The legislation has also been cosponsored by U.S. Senators Jack Reed (D-RI), Chris Van Hollen (D-MD), Amy Klobuchar (D-MN), Mazie K. Hirono (D-HI), Jeanne Shaheen (D-NH), Bernie Sanders (I-VT), Ron Wyden (D-OR), Edward J. Markey (D-MA), Jacky Rosen (D-NV), Sherrod Brown (D-OH), and Alex Padilla (D-CA).
“The ongoing culture of sexual harassment in STEM fields is unacceptable. We must directly confront this culture and take action to address it. Tackling gender inequity – and inequity across the board – in our STEM fields is vital to ensuring our success in these areas, and promoting safe and inclusive work and learning environments is key to that goal,” said Van Hollen.
“Workplace sexual harassment is a widespread problem that affects too many, and I’ll continue pushing for policies that send a clear message that it will not be tolerated,” said Klobuchar. “I thank Senators Blumenthal and Smith for their work on this bill.”
“Sexual harassment has no place in our society. Congress needs to do more to combat sexual harassment in federal programs, colleges and universities, and the workforce, and this bill takes important steps to address the issue through better data collection and research, new resources, and improved coordination,” said Hirono. “I join my colleagues to reintroduce this legislation today because we must actively work to stop sexual harassment everywhere.”
“Sexual harassment in the workplace is especially pervasive in male-dominated fields like STEM. Harassment creates a culture of impunity, fear and abuse that far too often results in some of our brightest and most talented minds being driven away from the sciences,” said Shaheen. “This legislation includes common-sense policies to identify and address factors contributing to harassment and ensure our scientific workforce can thrive. Supporting survivors of sexual harassment and violence will always be a top priority for me in the Senate.”
“As the #MeToo movement continues to spotlight, sexual harassment remains all too prevalent in the workplace. Too often, women, people of color and non-binary people are forced out of academic work due to this very kind of harassment. This is a travesty on two fronts—it deprives survivors of the careers they should have had and it causes brain drain in critical STEM disciplines, curbing scientific and technological advances,” said Wyden. “Congress must figure out how to stop sexual harassment in STEM, and this bill is the start we need.”

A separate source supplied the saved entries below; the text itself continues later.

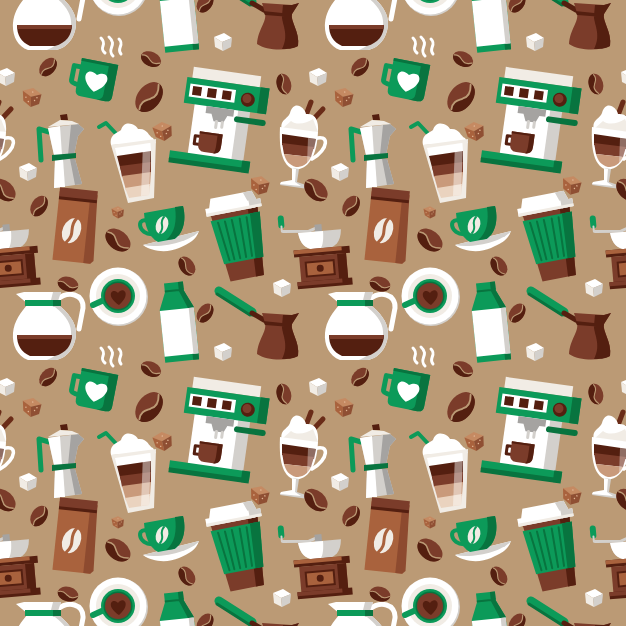
<!DOCTYPE html>
<html lang="en">
<head>
<meta charset="utf-8">
<title>Coffee pattern</title>
<style>
:root{--sand:#bb9a75;--green:#0c9a59;--deep:#08743f;--brown:#7b3c2a;--dark:#541f10;--caramel:#a9623d;--tan:#c99a7b;--white:#fff;--cream:#f1ece5;--grey:#d3d0cc;--steel:#a5a3a1}
html,body{margin:0;width:626px;height:626px;overflow:hidden;background:var(--sand)}
svg{display:block}
.green{fill:var(--green)}.deep{fill:var(--deep)}.brown{fill:var(--brown)}.dark{fill:var(--dark)}
.caramel{fill:var(--caramel)}.tan{fill:var(--tan)}.white{fill:var(--white)}.cream{fill:var(--cream)}
.grey{fill:var(--grey)}.steel{fill:var(--steel)}
.line{fill:none;stroke-linecap:round;stroke-linejoin:round}
.s-green{stroke:var(--green)}.s-deep{stroke:var(--deep)}.s-white{stroke:var(--white)}.s-dark{stroke:var(--dark)}.s-grey{stroke:var(--grey)}.s-sand{stroke:var(--sand)}.s-caramel{stroke:var(--caramel)}
</style>
</head>
<body>
<svg width="626" height="626" viewBox="0 0 626 626" role="img" aria-label="Seamless pattern of coffee makers, cups, beans and sugar">
<defs>
<g id="bean">
  <ellipse class="brown" rx="14" ry="9.5"/>
  <path class="dark" d="M-14 0C-13 13 13 13 14 0C7 7 3 4 0 2C-5 -1 -9 -2 -14 0Z"/>
  <path class="line s-sand" stroke-width="1.5" d="M-13 0C-6 -4 -3 1 0 2C4 5 8 4 13 0"/>
</g>
<g id="sugar">
  <path class="white" d="M-9 -5L1 -9L9 -4L-1 0Z"/>
  <path class="cream" d="M-9 -5L-1 0L0 9L-8 5Z"/>
  <path class="grey" d="M-1 0L9 -4L8 5L0 9Z"/>
</g>
<g id="cane-sugar">
  <path fill="#c58a62" d="M-10 -5L0 -9L9 -4L-1 0Z"/>
  <path class="caramel" d="M-10 -5L-1 0L0 10L-8 5Z"/>
  <path fill="#8f4f33" d="M-1 0L9 -4L8 6L0 10Z"/>
  <path class="line" stroke="#e0b594" stroke-width="1.5" d="M-6 1h0M-3 5h0M3 3h0M5 0h0M0 -5h0"/>
</g>

<g id="mug">
  <g class="line s-white" stroke-width="3">
    <path d="M9 -27C2 -33 12 -35 5 -42"/><path d="M17 -24C10 -31 22 -35 13 -43"/><path d="M25 -26C20 -32 29 -35 23 -41"/>
  </g>
  <g transform="rotate(11)">
    <path class="line s-green" stroke-width="5" d="M-16 -10H-24V5Q-24 8 -15 8"/>
    <path class="green" d="M-18 -19H19V13Q19 19 13 19H-12Q-18 19 -18 13Z"/>
    <path class="deep" d="M10 -19H19V13Q19 19 13 19H4Q10 18 10 13ZM-18 -19H19V-16H-18Z"/>
    <path class="white" d="M0 12C-19 0 -10 -13 0 -5C10 -13 19 0 0 12Z"/>
  </g>
</g>

<g id="moka-pot">
  <path class="line s-green" stroke-width="5" d="M-14 -19L-24 -22L-22 9"/>
  <path class="grey" d="M-15 -23L15 -27L21 -22L15 -15L11 4H-9Z"/>
  <path class="white" d="M-15 -23L-3 -25L-1 4H-9Z"/>
  <path class="steel" d="M8 -26L15 -27L21 -22L15 -15L11 4H5Z"/>
  <path class="cream" d="M-15 -24L-3 -31L9 -30L16 -27Z"/>
  <path class="dark" d="M-3 -36L4 -37L5 -31H-2Z"/>
  <path class="grey" d="M-8 8H12L19 33L-9 37Z"/>
  <path class="white" d="M-8 8H0L2 36L-9 37Z"/>
  <path class="steel" d="M7 8H12L19 33L12 34Z"/>
  <path class="deep" d="M-11 4L13 2V7L-11 10Z"/>
</g>

<g id="iced-latte">
  <path class="line s-green" stroke-width="4" d="M-34 -37L-27 -41L-10 -23"/>
  <path class="white" d="M-22 -19C-24 -30 -15 -31 -12 -34C-9 -45 3 -40 5 -35C15 -36 15 -28 20 -26L23 -21Z"/>
  <path class="cream" d="M-22 -19L23 -25L21 34L-5 39Z"/>
  <path class="white" d="M-18 -16L17 -21L18 -13L-16 -8Z"/>
  <path class="dark" d="M-16 -8L18 -13L18 3L-12 7Z"/>
  <path class="brown" d="M-13 2L18 -2V9L-11 13Z"/>
  <path class="tan" d="M-11 12L18 8L17 22L-7 26Z"/>
  <path fill="#ead3bf" d="M-8 24L17 20L16 31L-4 34Z"/>
  <path class="white" opacity=".45" d="M10 -20L18 -21L16 31L8 32Z"/>
</g>

<g id="espresso-machine" transform="rotate(8)">
  <path class="white" d="M-27 -12H25V42H-27Z"/>
  <path class="grey" d="M17 -12H29V42H17Z"/>
  <path class="cream" d="M-33 -47H35V-36H-33Z"/>
  <path class="green" d="M-38 -36H45V-10H-38Z"/>
  <path class="deep" d="M36 -36H45V-10H36Z"/>
  <path class="white" d="M-34 -30H12V-17H-34Z"/>
  <path class="dark" d="M-31 -28H-22V-19H-31ZM-16 -28H-7V-19H-16ZM-1 -28H8V-19H-1Z"/>
  <circle class="dark" cx="25" cy="-22" r="7"/><circle class="brown" cx="24" cy="-23" r="4.5"/>
  <path class="steel" d="M-15 -10H13V-3H7L4 4H-6L-9 -3H-15Z"/>
  <path class="line s-grey" stroke-width="3" d="M-3 4V10M3 4V9"/>
  <path class="line s-deep" stroke-width="6" d="M17 -1L43 -1"/>
  <path class="line s-dark" stroke-width="3" d="M-18 21H-22V29H-16"/>
  <path class="brown" d="M-18 16H5V28Q5 36 -2 36H-11Q-18 36 -18 28Z"/>
  <path class="dark" d="M0 16H5V28Q5 36 -2 36Q0 34 0 28ZM-18 16H5V18H-18Z"/>
  <path class="green" d="M-45 39H36V48H-45Z"/><path class="deep" d="M-45 46H36V51H-45ZM28 39H36V51H28Z"/>
</g>

<g id="irish-coffee">
  <path class="line" stroke="#6a2c18" stroke-width="5" d="M4 -23L12 -44M10 -22L24 -37"/>
  <path class="line s-white" stroke-width="3.5" d="M15 -7C31 -13 30 3 13 13"/>
  <path class="white" d="M-17 -16C-20 -26 -11 -27 -9 -33C-5 -47 6 -38 7 -32C16 -33 20 -26 19 -14Z"/>
  <path class="cream" d="M-8 -25C-2 -20 8 -23 14 -27L19 -14L-17 -17Z"/>
  <path class="white" d="M-19 -19L19 -14C18 5 13 22 -4 24C-18 20 -20 1 -19 -19Z"/>
  <path class="dark" d="M-17 -12L17 -7L15 3L-17 -1Z"/>
  <path class="brown" d="M-17 -3L15 1L12 11L-15 8Z"/>
  <path class="tan" d="M-15 8L12 11C8 19 3 21 -3 21C-10 19 -13 15 -15 8Z"/>
  <path class="grey" d="M-7 22L0 23L-2 36L10 40L9 43L-19 39L-18 36L-6 35Z"/>
  <path class="white" d="M-7 22L-3 23L-4 36L2 40L-19 38L-18 36L-7 34Z"/>
  <path class="white" opacity=".35" d="M9 -8L17 -7C16 5 13 12 8 18Z"/>
</g>

<g id="coffee-bag" transform="rotate(6)">
  <path class="caramel" d="M-19 -34H19V35H-19Z"/>
  <path fill="#8d4a2f" d="M12 -34H19L22 32L19 35H12Z"/>
  <path class="brown" d="M-19 -38H19V-27H-19Z"/><path class="dark" d="M-19 -29H19V-26H-19Z"/>
  <ellipse class="cream" cx="-3" cy="4" rx="9" ry="13" transform="rotate(18 -3 4)"/>
  <path class="line s-caramel" stroke-width="3" d="M1 -9C-7 1 2 6 -7 16"/>
</g>

<g id="cup-saucer">
  <path class="line s-green" stroke-width="4" d="M-15 -3C-31 -11 -29 11 -12 9"/>
  <path class="white" d="M-23 20L33 6C30 15 24 18 13 23C2 28 -14 27 -23 20Z"/>
  <path class="grey" d="M-23 20L33 6C27 15 -2 24 -23 20Z"/>
  <path class="green" d="M-22 -12L17 -19C21 -3 16 10 8 14L-8 17C-17 12 -21 2 -22 -12Z"/>
  <path class="deep" d="M9 -18L17 -19C21 -3 16 10 8 14L0 15C9 8 11 -4 9 -18Z"/>
  <ellipse class="cream" cx="-4" cy="0" rx="6" ry="9" transform="rotate(20 -4 0)"/>
  <path class="line s-green" stroke-width="2" d="M-2 -8C-8 -1 0 1 -6 8"/>
</g>

<g id="takeaway-cup" transform="rotate(-11)">
  <path class="brown" d="M-24 -27H24L17 43H-17Z"/>
  <path class="dark" d="M14 -27H24L17 43H9Z"/>
  <path class="green" d="M-25 -20H25L20 25H-20Z"/>
  <path class="deep" d="M15 -20H25L20 25H12Z"/>
  <path class="line s-deep" stroke-width="2" d="M-18 -17L-14 22M-11 -17L-9 22M-4 -17L-3 22M4 -17L3 22M11 -17L9 22"/>
  <path class="white" d="M-21 -42H21L24 -33H28V-25H-28V-33H-24Z"/>
  <path class="grey" d="M12 -42H21L24 -33H28V-25H16V-33H15Z"/>
  <path class="cream" d="M-28 -28H28V-25H-28Z"/>
</g>

<g id="grinder" transform="rotate(-5)">
  <path class="line s-grey" stroke-width="3" d="M-3 -27L-12 -24L-38 -26"/>
  <path class="line s-green" stroke-width="6" d="M-39 -39V-32"/>
  <path class="line s-grey" stroke-width="2" d="M-39 -31V-26"/>
  <path class="steel" d="M-6 -30H1V-22H-6Z"/>
  <path class="grey" d="M-23 -23H20C19 -10 12 -6 6 -5H-9C-17 -7 -22 -12 -23 -23Z"/>
  <path class="white" d="M-23 -23H2C2 -13 0 -7 -3 -5H-9C-17 -7 -22 -12 -23 -23Z"/>
  <path class="dark" d="M-29 -6H27V1H-29Z"/><path class="caramel" d="M-29 -6H19V-2H-29Z"/>
  <path class="brown" d="M-24 1H23V27H-24Z"/><path class="dark" d="M14 1H23V27H14Z"/>
  <path class="dark" d="M-19 6H11V22H-19Z"/><path class="caramel" d="M-17 8H9V20H-17Z"/>
  <circle class="dark" cx="-4" cy="14" r="3.5"/>
  <path class="dark" d="M-28 26H27V33H-28Z"/><path class="brown" d="M-28 26H17V30H-28Z"/>
</g>

<g id="latte-top">
  <circle class="grey" cx="1" cy="1" r="29"/><circle class="white" r="28.5"/><circle class="cream" r="22"/>
  <path class="line s-green" stroke-width="6" d="M-14 4L-25 9"/>
  <circle class="green" r="17"/><circle class="deep" r="14.5"/><circle class="brown" r="13"/>
  <path class="dark" d="M1 9C-13 0 -6 -9 0 -3C5 -10 14 -2 1 9Z"/>
</g>

<g id="milk-bottle" transform="rotate(-6)">
  <path class="green" d="M-12 -39H7V-30L15 -13V40H-19V-13L-12 -30Z"/>
  <path class="deep" d="M2 -39H7V-30L15 -13V40H9V-13L2 -30ZM-12 -32H7V-30H-12Z"/>
  <path class="white" d="M-19 -12H15V34H-19Z"/><path class="grey" d="M10 -12H15V34H10Z"/>
</g>

<g id="glass-pot">
  <path class="line s-white" stroke-width="5" d="M13 -30C24 -40 40 -36 39 -22L35 -1"/>
  <path class="white" d="M-28 -36L-20 -38H17L13 -26C24 -18 32 -8 32 3C32 17 23 28 12 30H-16C-27 26 -32 15 -31 3C-30 -9 -23 -18 -16 -26Z"/>
  <path class="grey" d="M9 -38H17L13 -26C24 -18 32 -8 32 3C32 17 23 28 12 30H3C18 24 23 14 23 2C22 -10 15 -19 6 -26Z"/>
  <path class="white" d="M11 -23C23 -14 28 -4 27 5H20C19 -7 14 -16 6 -23Z"/>
  <path class="dark" d="M-27 5H28C28 15 22 23 11 26H-14C-23 22 -27 15 -27 5Z"/>
  <path class="brown" d="M-27 5H28L27 9H-26Z"/>
  <path class="green" d="M-19 -30H17V-24H-19Z"/><path class="deep" d="M9 -30H17V-24H9Z"/>
</g>

<g id="cezve">
  <path class="line s-green" stroke-width="9" stroke-linecap="butt" d="M-57 -37L-24 -16"/>
  <path class="line s-deep" stroke-width="3" stroke-linecap="butt" d="M-59 -34L-26 -13"/>
  <path class="line s-dark" stroke-width="5" d="M-24 -15L-12 -8"/>
  <path class="brown" d="M-14 -15L16 -13L23 -15L16 -4C14 3 24 14 22 28C12 33 -9 33 -19 26C-18 11 -9 4 -11 -5Z"/>
  <path class="dark" d="M7 -13L16 -13L23 -15L16 -4C14 3 24 14 22 28C17 31 11 31 6 31C14 16 5 5 6 -3ZM-13 -7L16 -4L15 -1L-11 -3Z"/>
</g>

<g id="tile">
  <use href="#mug" x="96" y="80"/>
  <use href="#espresso-machine" transform="translate(220 118)"/>
  <use href="#moka-pot" x="63" y="151"/>
  <use href="#iced-latte" x="133" y="164"/>
  <use href="#irish-coffee" x="299" y="146"/>
  <use href="#coffee-bag" transform="translate(75 227)"/>
  <use href="#cup-saucer" x="166" y="225"/>
  <use href="#takeaway-cup" transform="translate(239 236)"/>
  <use href="#grinder" transform="translate(323 254)"/>
  <use href="#latte-top" x="118" y="296"/>
  <use href="#milk-bottle" transform="translate(180 321)"/>
  <use href="#glass-pot" x="44" y="330"/>
  <use href="#cezve" x="276" y="328"/>
  <g id="beans">
    <use href="#bean" transform="translate(149 97) rotate(-52) scale(1.2)"/>
    <use href="#bean" transform="translate(48 67) rotate(-48) scale(.75)"/>
    <use href="#bean" transform="translate(151 59) rotate(25) scale(.75)"/>
    <use href="#bean" transform="translate(284 84) rotate(75) scale(.75)"/>
    <use href="#bean" transform="translate(316 190) rotate(42) scale(.95)"/>
    <use href="#bean" transform="translate(39 206) rotate(-58) scale(.8)"/>
    <use href="#bean" transform="translate(118 240) rotate(38)"/>
    <use href="#bean" transform="translate(187 266) rotate(55) scale(.75)"/>
    <use href="#bean" transform="translate(68 284) rotate(15) scale(.75)"/>
    <use href="#bean" transform="translate(205 313) rotate(-55) scale(.75)"/>
  </g>
  <g id="sugar-cubes">
    <use href="#sugar" x="28" y="172"/>
    <use href="#sugar" x="318" y="77"/>
    <use href="#sugar" x="282" y="288"/>
    <use href="#sugar" x="223" y="352"/>
    <use href="#cane-sugar" transform="translate(32 97) rotate(8)"/>
    <use href="#cane-sugar" transform="translate(163 131) rotate(-8)"/>
    <use href="#cane-sugar" transform="translate(260 185) rotate(10)"/>
    <use href="#cane-sugar" transform="translate(118 212) scale(.65)"/>
  </g>
</g>
<g id="row">
  <use href="#tile" x="-312"/><use href="#tile"/><use href="#tile" x="312"/>
</g>
</defs>
<rect width="626" height="626" fill="var(--sand)"/>
<use href="#row" y="-310"/>
<use href="#row"/>
<use href="#row" y="310"/>
</svg>
</body>
</html>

“This pandemic has proven how crucial STEM skills are to the future of our country and how important it is to support our STEM workforce,” said Brown. “American innovation in science and technology is made stronger when everyone is able to participate free from discrimination or harassment. This legislation takes important steps toward ensuring more inclusive, safe, and equitable opportunities are afforded to scholars in STEM fields, which were already underrepresented by women and especially women of color, well before the pandemic.”
The Combating Sexual Harassment in Science Act has been endorsed by American Educational Research Association, American Mathematical Society, American Physical Society, Society of Women Engineers, and American Geophysical Union.

The text of the Senate legislation can be found here and the summary of the bill can be found here